Clearing the air of rumours that party members clamour for a chance to translate, she says the saffron party has been giving opportunities to all and identifies BJP State Secretary of Propaganda Wing Renuka Devi from Madurai and party member Victoria Gowri from Kanyakumari as their upcoming translators.
Sushma Swaraj, Venkaiah Naidu, Muralidhara Rao and Smriti Irani are some leaders for whom Vanathi has translated.
Congress already tried taking the help of professional translators in 2019 for Rahul’s address in Krishnagiri but the experiment was unsuccessful, says former Congress MLA Peter Alphonse, who derives inspiration from the late Dravidian movement leader EVK Sampath and former finance minister P Chidambaram. Peter, however, does not mind hiring professionals in the absence of a good hand in the party.
“I find translating for Rahul the toughest as it is difficult to know which topic he will start when and where he will finish. So, I keep a track of his speeches and understand the season. Recently, I translated "nickerwallas" as "liquorwallas" by mistake. After the meeting, Rahul asked if he was not audible
and assured to speak in a direction that will not be difficult to grab the words.
To his credit, Alphonse has translated the speeches of Manmohan Singh and P V Narasimha Rao.
Need to address the elephant in the room
Politics today is inundated with uninformed and unskilled job seekers, laments a senior politician from a national party seeking anonymity. “Some people with access to a party leader get into the field thinking that money and caste are sufficient to bag a post and sustain. This is also a reason for the quality of
Assembly debates to have dropped over time. The scenario is such that most of the 39 MPs from Tamil Nadu are not conversant in English. So, there is a need to encourage qualified and talented people to enter politics. Until then, changes will remain a distant dream.”

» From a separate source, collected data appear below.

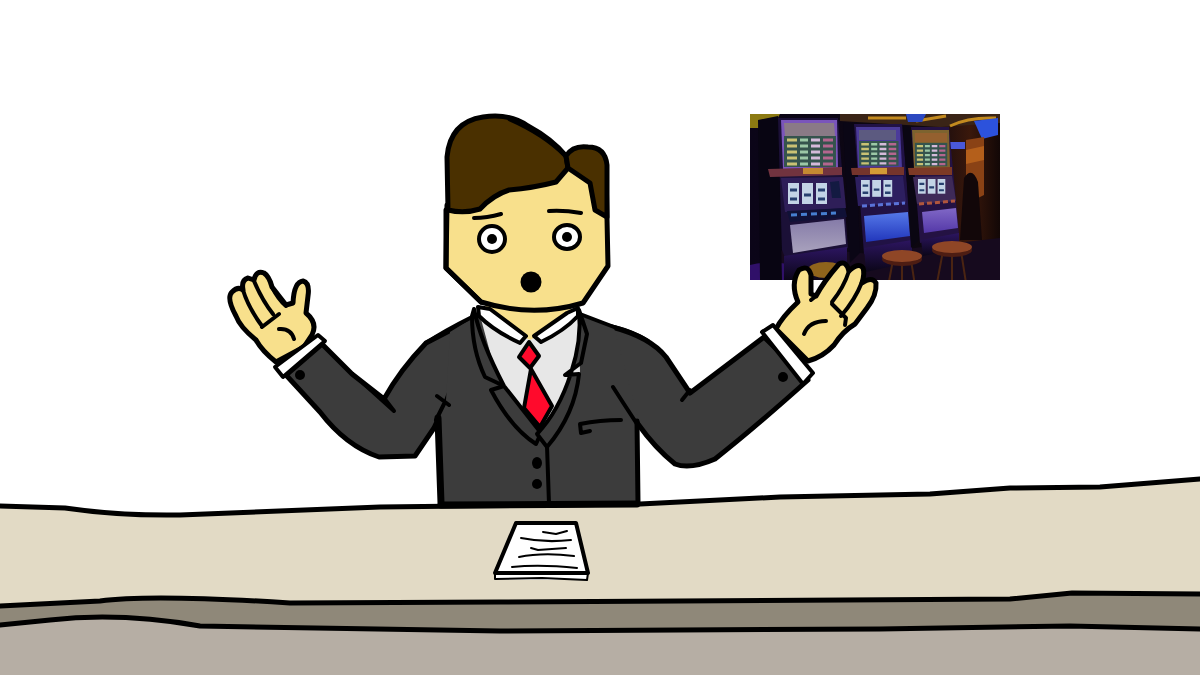
<!DOCTYPE html>
<html lang="en">
<head>
<meta charset="utf-8">
<title>News presenter at a desk</title>
<style>
:root {
  --paper: #ffffff;
  --ink: #000000;
  --skin: #f8e08c;
  --hair: #4a3000;
  --suit: #3c3c3c;
  --shirt: #e7e7e7;
  --tie: #ff0a2c;
  --desk-top: #e2dac5;
  --desk-edge: #8f8879;
  --desk-front: #b6aea4;
}
html, body { margin: 0; height: 100%; overflow: hidden; background: var(--paper); }
.scene { display: block; width: 1200px; height: 675px; }
.ink { fill: none; stroke: var(--ink); stroke-width: 4; stroke-linecap: round; stroke-linejoin: round; }
.outline { stroke: var(--ink); stroke-width: 5; stroke-linecap: round; stroke-linejoin: round; }
.fine { stroke-width: 2; }
.medium { stroke-width: 4; }
.bold { stroke-width: 5; }
.heavy { stroke-width: 7; }
.skin { fill: var(--skin); }
.hair { fill: var(--hair); }
.suit { fill: var(--suit); }
.shirt { fill: var(--shirt); }
.tie { fill: var(--tie); }
.white { fill: var(--paper); }
.solid { fill: var(--ink); }
</style>
</head>
<body>
<svg class="scene" viewBox="0 0 1200 675" xmlns="http://www.w3.org/2000/svg">
  <defs>
    <clipPath id="photo-frame"><rect x="750" y="114" width="250" height="166"/></clipPath>
    <linearGradient id="room" x1="0" y1="0" x2="1" y2="0">
      <stop offset="0" stop-color="#0b0518"/>
      <stop offset=".7" stop-color="#0d0710"/>
      <stop offset=".88" stop-color="#3a180b"/>
      <stop offset="1" stop-color="#120706"/>
    </linearGradient>
    <linearGradient id="base-glow" x1="0" y1="0" x2="0" y2="1">
      <stop offset="0" stop-color="#2c1560"/>
      <stop offset="1" stop-color="#0b0618"/>
    </linearGradient>
    <linearGradient id="panel-lilac" x1="0" y1="0" x2="0" y2="1">
      <stop offset="0" stop-color="#857ba8"/>
      <stop offset="1" stop-color="#a9a2bd"/>
    </linearGradient>
    <linearGradient id="panel-blue" x1="0" y1="0" x2="0" y2="1">
      <stop offset="0" stop-color="#5578e8"/>
      <stop offset="1" stop-color="#2136bb"/>
    </linearGradient>
    <linearGradient id="panel-violet" x1="0" y1="0" x2="0" y2="1">
      <stop offset="0" stop-color="#8068c6"/>
      <stop offset="1" stop-color="#5438a8"/>
    </linearGradient>
    <g id="reels">
      <rect width="11" height="21" fill="#c3d4e6"/>
      <rect x="14" width="11" height="21" fill="#c3d4e6"/>
      <rect x="28" width="11" height="21" fill="#c3d4e6"/>
      <path d="M2 7h7M16 12h7M30 7h7M2 16h7M30 16h7" stroke="#27406f" stroke-width="3"/>
    </g>
    <g id="pay-table">
      <rect width="52" height="31" fill="#35534d"/>
      <path d="M3 4h10M3 10h10M3 16h10M3 22h10M3 28h10" stroke="#c9c274" stroke-width="3"/>
      <path d="M16 4h8M16 10h8M16 16h8M16 22h8M16 28h8" stroke="#9cc8a6" stroke-width="3"/>
      <path d="M27 4h9M27 10h9M27 16h9M27 22h9M27 28h9" stroke="#d5bada" stroke-width="3"/>
      <path d="M39 4h10M39 10h10M39 16h10M39 22h10M39 28h10" stroke="#b4668f" stroke-width="3"/>
    </g>
    <g id="stool">
      <path d="M12 10L6 42M30 10L35 42M21 10V42" stroke="#4a2412" stroke-width="2"/>
      <ellipse cx="21" cy="9" rx="20" ry="7" fill="#4d1d13"/>
      <ellipse cx="21" cy="6" rx="20" ry="6" fill="#8f4626"/>
    </g>
  </defs>

  <rect width="1200" height="675" fill="var(--paper)"/>

  <g id="slot-machine-photo" role="img" aria-label="Photograph of three lit slot machines with stools in a dark casino" clip-path="url(#photo-frame)">
    <rect x="750" y="114" width="250" height="166" fill="url(#room)"/>
    <g id="ceiling-lights">
      <path d="M750 114h30l-8 14h-22z" fill="#8c7a12"/>
      <path d="M840 114h160v9l-60 4-100-6z" fill="#3a2416"/>
      <path d="M868 118h38M916 121l30-5M950 126q18-9 46-8" stroke="#c38a1f" stroke-width="3" fill="none"/>
      <path d="M974 121l24-3v17l-16 4z" fill="#2c52dc"/>
      <path d="M906 114h20l-4 8h-14z" fill="#2c48c0"/>
      <rect x="950" y="142" width="15" height="7" fill="#4a58d8"/>
      <path d="M966 140l18-3v58l-18 9z" fill="#8a4215"/>
      <path d="M966 150l18-4v14l-18 4z" fill="#b45f1b"/>
      <path d="M964 178q8-12 14 4l4 58h-22z" fill="#120709"/>
    </g>
    <path d="M750 270l40-24 80 8 60-8 70-8v42H750z" fill="#160a1e"/>
    <path d="M750 265q40-9 70 15h-70z" fill="#301069"/>

    <g id="machine-left">
      <path d="M758 120l20-4 4 164h-22z" fill="#080512"/>
      <path d="M778 118h60l10 130-58 22-8-20z" fill="#1b1037"/>
      <path d="M781 120h56l1 48-55 1z" fill="#7a55ba"/>
      <path d="M784 123h50l1 13h-50z" fill="#8a7a86"/>
      <use href="#pay-table" x="784" y="136"/>
      <path d="M768 169l74-2v8l-72 2z" fill="#71333f"/>
      <rect x="803" y="168" width="20" height="6" fill="#c48932"/>
      <path d="M781 178l62-1 3 31-61 4z" fill="#2e1e58"/>
      <use href="#reels" x="788" y="183"/>
      <path d="M830 182l9-1 2 17h-9z" fill="#131a42"/>
      <path d="M787 211l58-3 2 9-57 5z" fill="#101137"/>
      <path d="M791 215l45-2" stroke="#467fd0" stroke-width="3" stroke-dasharray="6 4"/>
      <path d="M790 225l54-6 2 25-53 9z" fill="url(#panel-lilac)"/>
      <path d="M784 256l63-9v33h-63z" fill="url(#base-glow)"/>
    </g>

    <g id="machine-middle">
      <path d="M843 122l12 2 5 129-10 10z" fill="#0a0615"/>
      <path d="M854 124h48l10 118-48 12z" fill="#211245"/>
      <path d="M856 127h44l2 41h-44z" fill="#4b3b9a"/>
      <path d="M859 130h37v10h-37z" fill="#5c5a80"/>
      <use href="#pay-table" transform="translate(859 141) scale(.76 .8)"/>
      <path d="M851 168l53-1v8h-52z" fill="#75342c"/>
      <rect x="870" y="168" width="17" height="6" fill="#d39b36"/>
      <path d="M855 177l48-1 3 27-48 3z" fill="#2d1f60"/>
      <use href="#reels" transform="translate(861 180) scale(.8)"/>
      <path d="M862 206l43-3" stroke="#5a73d8" stroke-width="3" stroke-dasharray="5 3"/>
      <path d="M864 216l44-4 2 24-44 6z" fill="url(#panel-blue)"/>
      <path d="M864 248l48-8v22l-46 10z" fill="url(#base-glow)"/>
    </g>

    <g id="machine-right">
      <path d="M903 126l10 2 6 112-8 8z" fill="#0a0612"/>
      <path d="M911 127h38l10 107-39 9z" fill="#241243"/>
      <path d="M912 130h37l1 38h-36z" fill="#7d632f"/>
      <path d="M915 133h32v9h-32z" fill="#94602f"/>
      <use href="#pay-table" transform="translate(915 143) scale(.62 .75)"/>
      <path d="M908 168l44-1v8h-43z" fill="#7d3a26"/>
      <path d="M913 177l39-1 4 25-39 3z" fill="#3e2a58"/>
      <use href="#reels" transform="translate(918 179) scale(.7)"/>
      <path d="M919 204l36-3" stroke="#b0563d" stroke-width="3" stroke-dasharray="5 3"/>
      <path d="M922 212l34-4 2 20-34 5z" fill="url(#panel-violet)"/>
      <path d="M921 240l38-7v16l-36 7z" fill="url(#base-glow)"/>
    </g>
    <use href="#stool" x="881" y="250"/>
    <use href="#stool" x="931" y="241"/>
    <ellipse cx="826" cy="270" rx="18" ry="8" fill="#8f641c"/>
  </g>

  <g id="presenter">
    <g id="left-arm">
      <path class="suit outline" d="M286 375L322 344L352 374L384 399Q400 370 426 343L478 316L446 402L434 428L415 456L379 457Q346 446 320 412Z"/>
      <path class="ink" d="M363 383L394 411M384 398L394 411"/>
      <circle class="solid" cx="300" cy="375" r="5"/>
      <path class="skin outline" d="M276 362Q262 351 256 340Q240 327 236 316Q226 298 232 292Q238 286 243 290Q241 280 248 278L254 280Q256 270 264 273Q269 276 272 287L286 305L293 303Q294 282 303 281Q310 283 308 296L306 313Q318 323 312 335L304 347Z"/>
      <path class="ink" d="M243 290Q248 307 262 326M254 281Q262 300 273 314M272 287Q278 299 286 306M262 327L279 314M279 329Q291 328 294 339"/>
      <path class="white outline medium" d="M275 367L318 335L325 341L283 377Z"/>
    </g>

    <g id="right-arm">
      <path class="suit outline" d="M588 322L612 327Q650 337 666 357L690 393L764 337L808 380Q752 430 715 459Q690 470 675 464Q655 448 638 424L614 388Z"/>
      <path class="ink" d="M690 390L682 400"/>
      <circle class="solid" cx="783" cy="377" r="5"/>
      <path class="skin outline" d="M776 329Q782 317 798 302Q790 284 799 270Q808 264 811 275L811 294L816 296Q824 281 839 264Q846 260 849 271Q858 262 863 268Q865 273 862 283Q872 276 876 283Q877 295 867 308L855 324Q843 331 834 345Q823 357 808 361Z"/>
      <path class="ink" d="M849 271Q844 287 832 302M862 282Q855 300 841 316M816 296L811 300M832 304L846 318L845 325M804 334Q809 321 826 321"/>
      <path class="white outline medium" d="M762 332L773 325L813 373L803 384Z"/>
    </g>

    <g id="torso">
      <path class="suit" d="M476 316L580 314L614 328L638 418V506H440L437 418L446 400L450 332Z"/>
      <path class="ink" d="M426 343Q444 331 474 316M580 314L614 327Q634 332 648 341"/>
      <path class="ink" d="M437 396L449 405M444 404L436 420M613 387L622 401L637 424"/>
      <path class="ink heavy" d="M438 418L441 503"/>
      <path class="ink bold" d="M637 421L638 503"/>
      <path class="shirt" d="M478 308L578 308L580 372L541 433L500 389Z"/>
      <path class="skin" d="M481 300L577 300L560 325L530 340L500 326Z"/>
      <path class="tie outline medium" d="M531 369L552 406L540 427L524 408Z"/>
      <path class="tie outline medium" d="M529 342L539 356L530 368L519 357Z"/>
      <path class="white outline medium" d="M478 307L490 309L526 336L520 343Q494 331 479 316Z"/>
      <path class="white outline medium" d="M578 308L567 313L534 336L541 342Q564 331 578 316Z"/>
      <path class="suit outline medium" d="M474 309Q480 340 504 386L541 433L536 444Q511 428 491 390L504 386L485 377Q472 350 472 316Z"/>
      <path class="suit outline medium" d="M579 310L587 334L581 363L565 375L579 374Q575 414 547 447L537 434Q559 411 571 373Q582 340 579 310Z"/>
      <path class="ink" d="M547 446L549 504M581 433L580 424Q600 420 621 420M581 433L590 431"/>
      <ellipse class="solid" cx="537" cy="463" rx="5" ry="6"/>
      <circle class="solid" cx="537" cy="484" r="5"/>
    </g>

    <g id="head">
      <path class="skin outline" d="M447 205L567 160L606 170L608 266L583 303Q533 318 481 302L446 268Z"/>
      <path class="hair outline" d="M448 210L447 157Q450 122 483 117Q510 113 528 126Q552 139 566 156L568 168L556 182Q533 188 509 190Q493 195 480 209Q464 214 448 210Z"/>
      <path class="hair outline" d="M566 156Q573 145 588 147Q605 147 607 165V217L595 210L590 183L568 168Z"/>
      <path class="ink bold" d="M446 210V268L481 302M510 119Q544 134 565 155"/>
      <path class="ink" d="M474 218Q487 218 501 214M549 211Q564 210 581 213"/>
      <g id="eyes">
        <ellipse class="white outline medium" cx="492" cy="239" rx="13" ry="13"/>
        <ellipse class="white outline medium" cx="567" cy="237" rx="13" ry="12"/>
        <circle class="solid" cx="492" cy="239" r="5"/>
        <circle class="solid" cx="567" cy="237" r="5"/>
      </g>
      <circle class="solid" cx="531" cy="282" r="10.5"/>
    </g>
  </g>

  <g id="desk">
    <path fill="var(--desk-top)" d="M0 506L65 508Q120 516 180 515L380 507L640 504L780 497L930 494L1010 488L1100 487L1200 479V594L1072 593L1010 599L500 602L290 603Q150 594 100 601L0 606Z"/>
    <path fill="var(--desk-edge)" d="M0 606L100 601Q150 594 290 603L500 602L1010 599L1072 593L1200 594V629L1070 626L880 629L500 631L200 626Q120 612 50 620L0 625Z"/>
    <path fill="var(--desk-front)" d="M0 625L50 620Q120 612 200 626L500 631L880 629L1070 626L1200 629V675H0Z"/>
    <path class="ink bold" d="M0 506L65 508Q120 516 180 515L380 507L640 504L780 497L930 494L1010 488L1100 487L1200 479"/>
    <path class="ink bold" d="M0 606L100 601Q150 594 290 603L500 602L1010 599L1072 593L1200 594"/>
    <path class="ink bold" d="M0 625L50 620Q120 612 200 626L500 631L880 629L1070 626L1200 629"/>
    <path class="ink heavy" d="M441 505L637 504"/>
  </g>

  <g id="notes">
    <path class="white" d="M516 523H576L588 573L587 580H495V572Z"/>
    <path class="ink" d="M516 523L576 523L588 573L495 573Z"/>
    <path class="ink fine" d="M495 573V579L542 578L587 580L588 573"/>
    <path class="ink fine" d="M543 532L556 534L567 531M521 538Q545 543 571 540M531 548L538 550L566 548M519 557Q543 552 574 556M512 567Q540 564 577 568"/>
  </g>
</svg>
</body>
</html>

Summing it up by borrowing Thiruvalluvar’s couplet (517), in all true sense not to catch up with politicians growing “fondness” for him: Edhanai edhanal evanmudikkum endraaindhu, adhanai avankan vidal; meaning: the performance problem can be averted if the right person with relevant skills is roped in for the job.